By Lindsay Toler
By Chad Garrison
By Allison Babka
By Lindsay Toler
By Jake Rossen
By Lindsay Toler
By Kelsey McClure
By Lindsay Toler
"People began to see that wetlands served a lot of good purposes," says Lowry, of Washington University. "But by then, we had gotten rid of most of them, and once you get rid of them, they're pretty hard to restore. When people started realizing that wetlands do provide more than just a breeding ground for mosquitoes, the federal policies on wetlands changed somewhat to reflect that, at least more rhetorical attention was paid to their restoration."
Lowry's point about rhetorical attention is important, because despite all the policy changes aimed at restoration, there is still wetland loss. Quite a bit of it.

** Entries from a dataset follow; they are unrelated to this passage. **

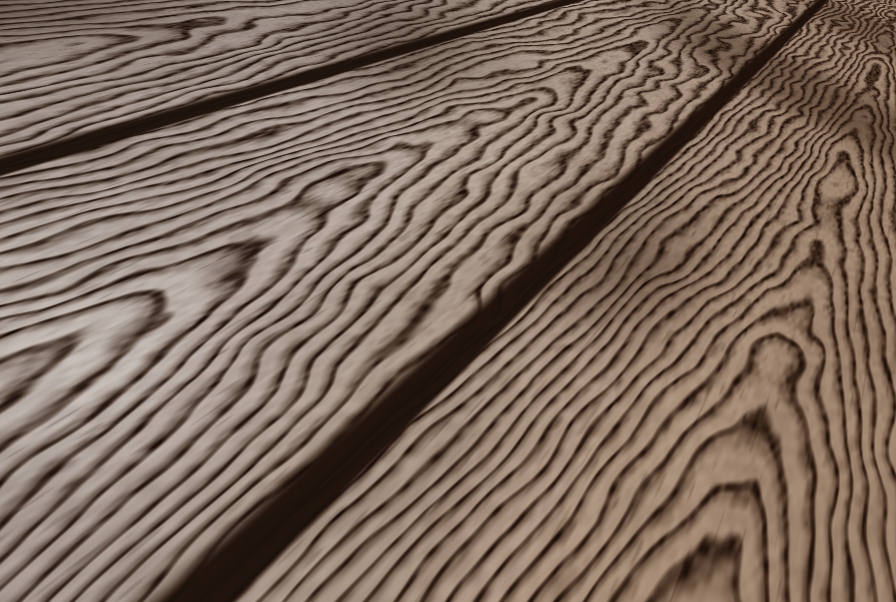
Reproduce this texture procedurally as a WebGL 1 fragment shader.

```glsl
precision highp float;
// Embossed wood-grain deck boards receding in perspective, split by dark gaps.
uniform vec2 u_resolution;

const vec2 VANISH = vec2(1.55, 1.175);   // where the gaps converge
const float HORIZON_TILT = 0.25;
const float GAP_ORIGIN = 0.823;
const float BOARD_WIDTH = 1.02;
const float GAP_HALF = 0.026;
const vec3 DARK_WOOD = vec3(0.10, 0.06, 0.04);
const vec3 PALE_WOOD = vec3(0.80, 0.75, 0.71);

float hash(vec2 p) {
  vec3 q = fract(vec3(p.xyx) * 0.1031);
  q += dot(q, q.yzx + 33.33);
  return fract((q.x + q.y) * q.z);
}

float noise(vec2 p) {
  vec2 i = floor(p), f = fract(p);
  f = f * f * (3.0 - 2.0 * f);
  return mix(mix(hash(i), hash(i + vec2(1.0, 0.0)), f.x),
             mix(hash(i + vec2(0.0, 1.0)), hash(i + vec2(1.0)), f.x), f.y);
}

float fbm(vec2 p) {
  float sum = 0.0, amp = 0.5;
  for (int i = 0; i < 4; i++) {
    sum += amp * noise(p);
    p = p * 2.03 + 17.1;
    amp *= 0.5;
  }
  return sum;
}

// Soft round spot of light or shade.
float spot(vec2 p, vec2 center, vec2 size) {
  vec2 d = (p - center) / size;
  return exp(-dot(d, d));
}

// Soft straight band through a point with the given slope.
float band(vec2 p, vec2 through, float slope, float halfWidth) {
  float d = abs(p.y - through.y - slope * (p.x - through.x));
  return 1.0 - smoothstep(halfWidth * 0.4, halfWidth * 1.5, d);
}

// Ring number: nested arches around the board axis, straighter at the edges.
float ringField(float across, float along, float seed, float density) {
  float arch = density * sqrt(across * across + 0.005);
  float edge = smoothstep(0.08, 0.5, abs(across));
  float climb = 5.0 * log2(along) * (1.0 - 0.6 * edge);
  vec2 q = vec2(across, along) + seed * vec2(7.3, 11.7);
  float warp = 3.0 * fbm(q * vec2(5.0, 2.6)) + 0.65 * noise(q * vec2(9.0, 13.0));
  return arch + climb + warp;
}

// Height of a raised ring: sharp inner rise, slow outer fall.
float ringRidge(float ring, float blur) {
  float t = fract(ring);
  float ridge = smoothstep(0.0, 0.16 + blur, t) * (1.0 - smoothstep(0.48, 0.97, t));
  return mix(ridge, 0.5, smoothstep(0.4, 1.1, blur));
}

// Thin dark crease at the foot of each ring.
float ringCrease(float ring, float blur) {
  float d = abs(fract(ring + 0.5) - 0.5);
  return (1.0 - smoothstep(0.03, 0.13 + blur, d)) * (1.0 - smoothstep(0.2, 0.8, blur));
}

// Tone of the embossed surface with stippled hollows and short pores.
float grainTone(float across, float along, float seed, float density, float pixel) {
  float ring = ringField(across, along, seed, density);
  float blur = density * pixel;
  float ridge = ringRidge(ring, blur);
  vec2 q = vec2(across, along) + seed * 3.7;
  float fade = 1.0 - smoothstep(0.006, 0.018, pixel);
  float stipple = (noise(q * vec2(130.0, 65.0)) - 0.5) * fade;
  float pores = smoothstep(0.76, 0.95, noise(q * vec2(110.0, 22.0) + 40.0)) * fade;
  float tone = mix(0.43, 0.80, ridge) - 0.24 * ringCrease(ring, blur);
  tone += stipple * mix(0.38, 0.10, ridge) - 0.12 * pores;
  return tone + 0.12 * (fbm(q * vec2(8.0, 4.0)) - 0.47);
}

// Brightness from window glare and blurred cast shadows.
float lighting(vec2 p) {
  float light = 0.97 + 0.20 * spot(p, vec2(0.08, 0.42), vec2(0.35, 0.22));
  light += 0.10 * spot(p, vec2(0.65, 0.68), vec2(0.3, 0.2));
  light -= 0.30 * spot(p, vec2(1.04, 0.56), vec2(0.13, 0.11));
  light -= 0.32 * spot(p, vec2(0.68, 0.93), vec2(0.14, 0.08));
  light -= 0.34 * spot(p, vec2(0.0, 1.0), vec2(0.35, 0.09));
  light -= 0.32 * band(p, vec2(1.26, 0.89), -0.52, 0.045) * smoothstep(1.0, 1.2, p.x);
  light -= 0.25 * band(p, vec2(1.42, 0.96), -0.45, 0.025) * smoothstep(1.3, 1.4, p.x);
  return light - 0.10 * smoothstep(0.9, 1.5, p.x);
}

void main() {
  vec2 p = gl_FragCoord.xy / u_resolution.y;

  // Project onto the deck: across counts boards, along runs into the distance.
  vec2 d = VANISH - p;
  float depth = d.y + HORIZON_TILT * d.x;
  float along = 1.0 / depth;
  float boards = (d.x * along - GAP_ORIGIN) / BOARD_WIDTH;
  float board = floor(boards);
  float pixel = along / u_resolution.y;

  // The near right board has the finest grain.
  float density = board < 0.0 ? 36.0 : 28.0;
  float tone = grainTone(boards - board - 0.49, along, board + 3.0, density, pixel);
  tone *= lighting(p);

  // Dark gap with one visible side wall and rounded edges.
  float fromGap = boards - floor(boards + 0.5);
  float wall = fromGap > 0.0 ? 0.028 : 0.008;
  float surface = smoothstep(GAP_HALF - pixel, GAP_HALF + wall + pixel, abs(fromGap));
  tone *= mix(0.04, 1.0, surface);

  // Warm the right board and cool the glare at the upper left.
  vec3 color = mix(DARK_WOOD, PALE_WOOD, pow(vec3(clamp(tone, 0.0, 1.0)), vec3(0.95, 1.05, 1.15)));
  float warmth = smoothstep(-0.1, 1.3, p.x - 0.5 * p.y);
  color *= mix(vec3(0.98, 1.0, 1.03), vec3(1.04, 0.97, 0.89), warmth);
  gl_FragColor = vec4(color, 1.0);
}
```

Now, under the Clean Water Act, if Wal-Mart wants to build on a wetland, it must gain approval from the Corps of Engineers by showing that its store cannot be built anywhere other than on that particular wetland. If that is shown, then the developer must mitigate any damage caused, meaning the developer must either "minimize" the damage done to the wetland or actually create a new wetland as a replacement.
The developer of the Festus-Crystal City Wal-Mart, for example, dug out a 5-acre hole just south of the building, graded it, reseeded it and then let it fill up with water. This was "mitigation" for the loss of the 5 acres of wetland on which the Wal-Mart sits.
These types of permits for larger projects, called "individual permits," take about 127 days for approval, and in Missouri they make up only about 18 percent of those issued by the Corps. The remaining permits -- the vast majority called "general permits" -- take only 16 days for approval, because they destroy an "insignificant" amount of wetland acreage, usually one-third of an acre or less. They, however, usually don't require any mitigation.
According to the Environmental Working Group in Washington, D.C., of the 1,214 individual permits and 4,989 general permits applied for in Missouri between 1988-96, the Corps approved all but 1.9 percent. Nationwide, the statistics are worse (see box).
"Our denial rate is actually seven-tenths of 1 percent. We deny very few," says Rugiel, of the Corps' Washington, D.C., office. "And that's probably not so strange. That's a last resort. We pretty much go through all sorts of alternatives to try and come up with something so we can issue a permit. An applicant makes a proposal, we suggest something else, the applicant comes back and says, 'How about this?' and it goes back and forth until it's finally realized that in less than 1 percent of the cases, there isn't going to be any meeting of the minds."
Under the Clean Water Act, the EPA has veto authority over permits issued by the Corps. But according to Miller, this veto power has only been used about a dozen times since the law's inception.
The other agency with some veto authority over the Corps is the Missouri DNR, which must issue a water-quality certificate before any project can move forward. John Madras, a water-pollution-control specialist with the DNR, says that if his agency finds that a wetland-development project harms the physical, chemical or biological integrities of a water body, then it may deny the Corps its needed water-quality permit. How often does the DNR act on this authority? "Very rarely," Madras says.
Both agencies defend their rare use of veto power by saying that the Corps and the permit applicants usually find a solution suitable to all parties.
But just how effective is this process?
"That a very good question," says one EPA official who asked not to be identified. "We hear again and again at conferences from state and tribal governments, from federal agencies and from industry folks that very few people are doing any monitoring. Monitoring is never a huge chunk of any agency's budget. We rely a lot on volunteers."
Case in point: In 1995, several members of the American Fly Fishers Federation and Trout Unlimited were fishing on Mill Creek, a spring-fed cold-water trout stream in the Mark Twain National Forest. When they got to a low-water bridge that was being rebuilt by a contractor for the U.S. Forest Service, they saw a bulldozer operator in the process of trying to channelize the creek 100 feet upstream of the bridge and 975 feet downstream.
According to the permit the contractor was operating under, this was absolutely, unequivocally not allowed. The fishermen "rather unceremoniously assisted" the bulldozer operator from the site and immediately contacted Midkiff, of the Sierra Club.
"People get these permits knowing full well that nobody is monitoring or supervising," Midkiff says. "The channelization of that stream would not have been permitted under any permit, but nobody was monitoring or supervising it. Fortunately, those trout fishermen were there and just raised holy hell about it, ended up calling us, and we called the Forest Service and the Corps and ended up sort of negotiating between the two agencies to get somebody to deal with it."
Midkiff can recite dozens of similar examples, including an incident last summer in which a Sierra Club member ran across a large gravel excavation taking place next to Huzzah Creek. When the member called the Corps of Engineers in St. Louis, they learned there was no permit for the excavation. Midkiff says the member was told that an investigation couldn't be launched for another three to six months, because the Corps has only two people in the St. Louis district office conducting site investigations over a 28,000-square-mile area.